In my decades as a skier, something that’s always impressed me is the abundance of nonprofit organizations devoted to the sport. They’re an important part of the industry, with missions ranging from getting kids into the sport, to increasing availability and access, to preserving our rich heritage as skiers and snowboarders. Why, just here in Maine, Winterkids, Ski Maine and the Ski Museum of Maine fill those roles admirably.
Based beyond the borders of our state, there’s a nonprofit with the laudable goal of helping athletes who have suffered a life-altering injury while skiing or snowboarding: The High Fives Foundation. Recently I had the privilege of chatting with the organization’s president and vice president, Roy Tuscany and Adam Baillargeon.
Though they run an organization based on the West Coast, both Baillargeon and Tuscany had deep roots here on the opposite side.

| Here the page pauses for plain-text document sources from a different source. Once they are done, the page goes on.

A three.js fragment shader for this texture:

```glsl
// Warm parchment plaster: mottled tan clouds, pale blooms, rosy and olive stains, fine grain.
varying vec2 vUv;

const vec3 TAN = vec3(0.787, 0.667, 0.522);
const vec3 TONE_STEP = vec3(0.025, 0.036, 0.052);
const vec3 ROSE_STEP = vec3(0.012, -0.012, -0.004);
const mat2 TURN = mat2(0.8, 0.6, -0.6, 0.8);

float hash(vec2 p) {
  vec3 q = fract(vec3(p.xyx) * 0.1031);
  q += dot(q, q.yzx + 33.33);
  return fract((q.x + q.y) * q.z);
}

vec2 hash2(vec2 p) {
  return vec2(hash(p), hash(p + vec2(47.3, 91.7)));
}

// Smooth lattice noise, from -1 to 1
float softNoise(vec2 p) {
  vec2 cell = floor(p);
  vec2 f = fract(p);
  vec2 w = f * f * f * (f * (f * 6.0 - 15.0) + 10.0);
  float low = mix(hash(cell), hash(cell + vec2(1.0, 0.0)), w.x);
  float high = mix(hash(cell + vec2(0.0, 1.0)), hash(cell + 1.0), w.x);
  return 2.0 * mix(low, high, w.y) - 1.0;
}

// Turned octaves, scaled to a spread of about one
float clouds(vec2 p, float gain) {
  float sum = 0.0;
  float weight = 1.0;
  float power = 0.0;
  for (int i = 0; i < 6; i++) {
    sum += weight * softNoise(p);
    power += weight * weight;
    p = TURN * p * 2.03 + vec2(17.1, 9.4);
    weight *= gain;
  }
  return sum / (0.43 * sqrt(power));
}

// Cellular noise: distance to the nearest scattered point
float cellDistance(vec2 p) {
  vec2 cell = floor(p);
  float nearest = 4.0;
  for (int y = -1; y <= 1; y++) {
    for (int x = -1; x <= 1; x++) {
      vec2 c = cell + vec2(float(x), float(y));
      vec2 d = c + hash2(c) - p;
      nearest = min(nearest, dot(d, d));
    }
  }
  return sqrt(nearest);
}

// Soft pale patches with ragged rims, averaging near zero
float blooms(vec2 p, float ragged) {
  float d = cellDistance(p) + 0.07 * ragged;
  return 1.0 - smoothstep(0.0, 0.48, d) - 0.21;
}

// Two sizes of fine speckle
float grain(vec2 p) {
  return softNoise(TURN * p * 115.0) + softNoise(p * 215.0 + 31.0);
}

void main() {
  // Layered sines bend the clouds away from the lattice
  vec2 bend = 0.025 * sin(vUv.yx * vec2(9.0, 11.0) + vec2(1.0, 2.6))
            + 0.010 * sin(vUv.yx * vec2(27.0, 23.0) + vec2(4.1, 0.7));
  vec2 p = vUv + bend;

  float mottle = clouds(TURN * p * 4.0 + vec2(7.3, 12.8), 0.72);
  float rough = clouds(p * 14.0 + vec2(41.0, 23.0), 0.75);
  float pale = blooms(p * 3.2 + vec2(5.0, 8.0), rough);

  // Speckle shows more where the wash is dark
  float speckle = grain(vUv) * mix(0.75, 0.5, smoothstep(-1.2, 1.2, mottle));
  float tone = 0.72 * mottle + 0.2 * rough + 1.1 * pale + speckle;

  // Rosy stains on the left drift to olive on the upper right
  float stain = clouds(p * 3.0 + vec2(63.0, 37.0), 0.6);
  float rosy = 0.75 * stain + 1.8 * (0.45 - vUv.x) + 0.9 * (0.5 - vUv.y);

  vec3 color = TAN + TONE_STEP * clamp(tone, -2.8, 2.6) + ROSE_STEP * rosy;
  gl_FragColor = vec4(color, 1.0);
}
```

A Saco native, Baillargeon spent his formative years skiing at Sugarloaf and Sunday River. A bout with Synovia cell sarcoma — a particularly nasty form of cancer — at age 17 nearly cost him his life but also put him on a path that eventually led to the High Fives Foundation.
Adam went on to study in the (sadly, now-defunct) Ski Industries program at the University of Maine at Farmington and then to the media studies program at USM. After stints working for the Portland-based N’East Magazine and as marketing coordinator at Sugarloaf, Adam ventured west to Squaw Valley. It’s a mountain he’d fallen in love with years earlier; he’d visited as a Make-A-Wish recipient after recovering from cancer.
Tuscany, a born-and-bred Vermonter, grew up skiing just west of us over at Mad River Glen and Sugarbush. A promising young talent, Tuscany headed to California after graduating from Vermont to coach freestyle skiing and pursue a career as a pro skier. Tragically, Roy overshot a jump at Mammoth Mountain in 2006 and broke his back. While he worked through a long rehabilitation (though he can walk now, Tuscany’s doctors originally suggested he’d never walk again), his co-workers at Sugar Bowl Academy set up a recovery fund, which raised $85,000 to cover Roy’s recovery.
Inspired by the outpouring of support, Tuscany launched the High Fives Foundation in 2009. Based in Truckee, Calif., the nonprofit is “dedicated to raising money and awareness for athletes who have suffered a life-altering injury while pursuing their dream in the winter action sports community.” Baillargeon joined the foundation that year, inspired by the mission and the kindred spirit of Tuscany — after all, he had also experienced the devastation of a life-threatening injury. Adam came on board as marketing manager and is the nonprofit’s vice president.
The High Fives Foundation has three primary programs: the Winter Empowerment Fund, the CR Johnson Healing Center, and the B.A.S.I.C.S. (or Being Aware Safe In Crazy Situations) program.
The bulk of the nonprofit’s budget goes to the Winter Empowerment fund, which provides financial support (via grants) for alternative healing and therapies, as well as rehabilitative and adaptive equipment. In its short life, the organization already has helped 40 athletes recover from debilitating injuries. This small safety net for the snowsports industry can be positively life-changing for athletes, many of whom don’t have the resources to finance a recovery.
The 2,500-square-foot CR Johnson Healing Center, also located in Truckee, is a natural partner to the fund. The center offers free or discounted treatment and alternative therapies (including massage and acupuncture) for injured athletes. The center is named for Charles Russell Johnson, a storied skier who survived a life-threatening brain injury and fought his way back to pro skiing.
While the first two programs deal with recovery, B.A.S.I.C.S. sets its aim on prevention. The video series is designed to promote fundamentals of safety and awareness to athletes, hopefully stopping these life-altering injuries before they occur.
Baillargeon and Tuscany were back on the East Coast for the FAT Ski-A-Thon, a fundraiser at Sugarbush for High Fives’ three program services. They also skied with Vermonter Mark Flounlacker (the 40th athlete to receive a Winter Empowerment grant) and gave presentations at a few Maine schools. While the bulk of the High Fives Foundations’ events and athletes have been out west, both New Englanders would like to expand the nonprofit’s footprint in the Northeast.
Though skier and snowboarder injuries are rare (about two injuries per 1,000 skier visits, on average), there’s no question that they can be both life-threatening and life-changing. A group like the High Fives Foundation can make the road to recovery a bit more bearable.
You can visit HighFivesFoundation.org for more information, to make a donation or to otherwise get involved.
Josh Christie is a freelance writer and lifetime outdoors enthusiast. He shares column space in Outdoors with his father, John Christie. Josh can be reached at: